Swiss drugmaker Novartis AG (NOVN.S) is considering selling its ophthalmology and respiratory units, a Bloomberg report said on Wednesday, citing people familiar with the matter.

The company is seeking to raise money from the possible sale of the assets to invest in cutting-edge medicines, the report said, adding that the ophthalmology unit could alone fetch about $5 billion.

The drugmaker declined to comment on the report.

Novartis in August said it was planning to spin off its generics unit Sandoz to sharpen its focus on its patented prescription medicines.

The company spun off its Alcon eye care business in 2019, and in November last year agreed to sell a nearly one-third voting stake in Roche (ROG.S) as it seeks to streamline operations.
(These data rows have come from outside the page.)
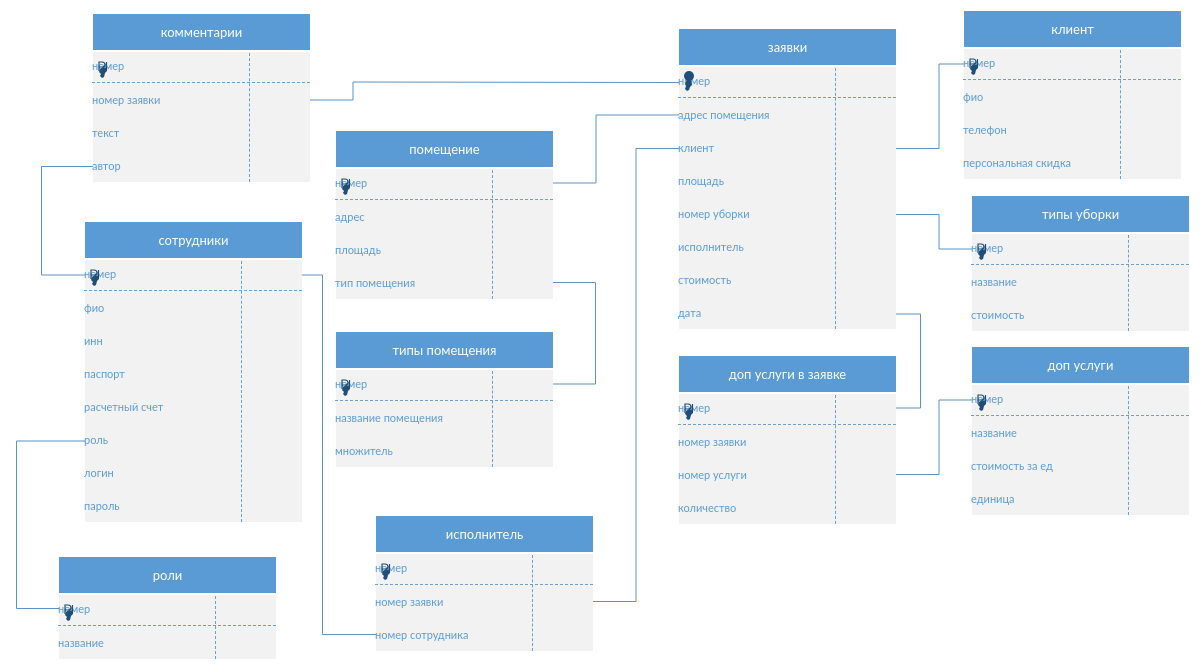
<!DOCTYPE html>
<html lang="ru">
<head>
<meta charset="utf-8">
<title>Схема базы данных: заявки на уборку</title>
<style>
:root {
  --head: #5b9bd5;
  --body: #f2f2f2;
  --label: #5b9bd5;
  --rule: #6a9fd0;
  --link: #5b93c4;
  --key: #1f4e79;
  --paper: #ffffff;
}
* { box-sizing: border-box; margin: 0; padding: 0; }
html, body { width: 1200px; height: 671px; overflow: hidden; background: var(--paper); }
.diagram {
  position: relative;
  width: 1200px;
  height: 671px;
  overflow: hidden;
  font-family: Lato, "Open Sans", sans-serif;
}
.entity {
  position: absolute;
  left: var(--x);
  top: var(--y);
  width: 217px;
  display: flex;
  flex-direction: column;
}
.entity h2 {
  height: 36px;
  display: flex;
  align-items: center;
  justify-content: center;
  background: var(--head);
  color: var(--paper);
  font-size: 13px;
  font-weight: 400;
  line-height: 18px;
}
.fields {
  position: relative;
  display: grid;
  grid-auto-rows: 33px;
  list-style: none;
  background: var(--body);
  box-shadow: inset 0 2px var(--paper);
}
.fields::after {
  content: "";
  position: absolute;
  left: 156px;
  top: 3px;
  bottom: 0;
  border-left: 1px dashed var(--rule);
}
.fields li {
  position: relative;
  display: flex;
  align-items: center;
  margin-left: -1px;
  color: var(--label);
  font-size: 11px;
  line-height: 16px;
  white-space: nowrap;
}
.fields li:first-child { border-bottom: 1px dashed var(--rule); }
.key {
  position: absolute;
  left: 5px;
  top: 9px;
  width: 12px;
  height: 20px;
}
.links { position: absolute; left: 0; top: 0; fill: none; stroke: var(--link); stroke-width: 1; }
.symbols { position: absolute; }
</style>
</head>
<body>
<svg class="symbols" width="0" height="0" aria-hidden="true">
  <defs>
    <symbol id="primary-key" viewBox="0 0 12 20">
      <path d="M2 12V3H5Q8 3 8 6Q8 8 5 8H2M9.5 3V11" fill="none" stroke="#1f4e79" stroke-width="1.2"/>
      <path d="M3 10L6 8L10 9V12L8 14L7 18L5 19L3 17L4 15L2 13Z" fill="#1f4e79"/>
    </symbol>
    <symbol id="round-key" viewBox="0 0 12 20">
      <circle cx="6" cy="5" r="5" fill="#1f4e79"/>
      <path d="M4 8H8L9 14L7 16L6 19L4 20L2 18L3 15L2 13Z" fill="#1f4e79"/>
    </symbol>
  </defs>
</svg>

<main class="diagram">
  <svg class="links" width="1200" height="671" viewBox="0 0 1200 671" aria-hidden="true">
    <polyline points="310,100 353,100 353,82 679,82.5"/>
    <polyline points="93,166.5 41.5,166.5 41.5,275 85,275"/>
    <polyline points="302,275 322.5,275 322.5,634.5 376,634.5"/>
    <polyline points="85,441 16.5,441 16.5,608.5 59,608.5"/>
    <polyline points="553,183 596,183 596,115 679,115"/>
    <polyline points="553,282.5 595.5,282.5 595.5,384 553,384"/>
    <polyline points="593,601.5 636,601.5 636,148.5 679,148.5"/>
    <polyline points="896,148.5 939,148.5 939,64 964,64"/>
    <polyline points="896,214.5 939,214.5 939,249 972,249"/>
    <polyline points="896,314 920.5,314 920.5,408 896,408"/>
    <polyline points="896,474.5 939,474.5 939,400 972,400"/>
  </svg>

  <section class="entity" style="--x:93px;--y:14px">
    <h2>комментарии</h2>
    <ul class="fields">
      <li>номер<svg class="key"><use href="#primary-key"/></svg></li>
      <li>номер заявки</li>
      <li>текст</li>
      <li>автор</li>
    </ul>
  </section>

  <section class="entity" style="--x:85px;--y:222px">
    <h2>сотрудники</h2>
    <ul class="fields">
      <li>номер<svg class="key"><use href="#primary-key"/></svg></li>
      <li>фио</li>
      <li>инн</li>
      <li>паспорт</li>
      <li>расчетный счет</li>
      <li>роль</li>
      <li>логин</li>
      <li>пароль</li>
    </ul>
  </section>

  <section class="entity" style="--x:59px;--y:557px">
    <h2>роли</h2>
    <ul class="fields">
      <li>номер<svg class="key"><use href="#primary-key"/></svg></li>
      <li>название</li>
    </ul>
  </section>

  <section class="entity" style="--x:336px;--y:131px">
    <h2>помещение</h2>
    <ul class="fields">
      <li>номер<svg class="key"><use href="#primary-key"/></svg></li>
      <li>адрес</li>
      <li>площадь</li>
      <li>тип помещения</li>
    </ul>
  </section>

  <section class="entity" style="--x:336px;--y:332px">
    <h2>типы помещения</h2>
    <ul class="fields">
      <li>номер<svg class="key"><use href="#primary-key"/></svg></li>
      <li>название помещения</li>
      <li>множитель</li>
    </ul>
  </section>

  <section class="entity" style="--x:376px;--y:516px">
    <h2>исполнитель</h2>
    <ul class="fields">
      <li>номер<svg class="key"><use href="#primary-key"/></svg></li>
      <li>номер заявки</li>
      <li>номер сотрудника</li>
    </ul>
  </section>

  <section class="entity" style="--x:679px;--y:29px">
    <h2>заявки</h2>
    <ul class="fields">
      <li>номер<svg class="key" style="top:6px"><use href="#round-key"/></svg></li>
      <li>адрес помещения</li>
      <li>клиент</li>
      <li>площадь</li>
      <li>номер уборки</li>
      <li>исполнитель</li>
      <li>стоимость</li>
      <li>дата</li>
    </ul>
  </section>

  <section class="entity" style="--x:679px;--y:356px">
    <h2>доп услуги в заявке</h2>
    <ul class="fields">
      <li>номер<svg class="key"><use href="#primary-key"/></svg></li>
      <li>номер заявки</li>
      <li>номер услуги</li>
      <li>количество</li>
    </ul>
  </section>

  <section class="entity" style="--x:964px;--y:11px">
    <h2>клиент</h2>
    <ul class="fields">
      <li>номер<svg class="key"><use href="#primary-key"/></svg></li>
      <li>фио</li>
      <li>телефон</li>
      <li>персональная скидка</li>
    </ul>
  </section>

  <section class="entity" style="--x:972px;--y:196px">
    <h2>типы уборки</h2>
    <ul class="fields">
      <li>номер<svg class="key"><use href="#primary-key"/></svg></li>
      <li>название</li>
      <li>стоимость</li>
    </ul>
  </section>

  <section class="entity" style="--x:972px;--y:347px">
    <h2>доп услуги</h2>
    <ul class="fields">
      <li>номер<svg class="key"><use href="#primary-key"/></svg></li>
      <li>название</li>
      <li>стоимость за ед</li>
      <li>единица</li>
    </ul>
  </section>
</main>
</body>
</html>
Sandoz sales have been hurt by pricing pressure that has affected the broader generics industry for years, particularly in the United States, although the country accounts for less than a quarter of its total sales.

Any sale of the ophthalmology and respiratory businesses is likely to begin in 2023, after the process for Sandoz is completed, the Bloomberg report said.

Novartis has said that its five main therapeutic areas are cardio-renal care, immunology, neuroscience, oncology and hematology and that it was taking an “opportunistic” development approach in ophthalmology and respiratory care.

The group’s largest ophthalmology product is Lucentis to treat macular degeneration in the elderly, with revenue of 2.16 billion euros last year. Novartis partners with Roche on the medication.

But Lucentis’ revenue is in decline because cheap copies are available. Novartis’ next-generation macular degeneration drug Beovu has not been a commercial success because of concerns over potential side effects.

The Swiss group’s respiratory and allergy sales were $2.1 billion last year, mostly from asthma drug Xolair, where Roche is also a partner.

The two companies are testing Xolair, which is under threat from competing asthma products, as a food allergy treatment.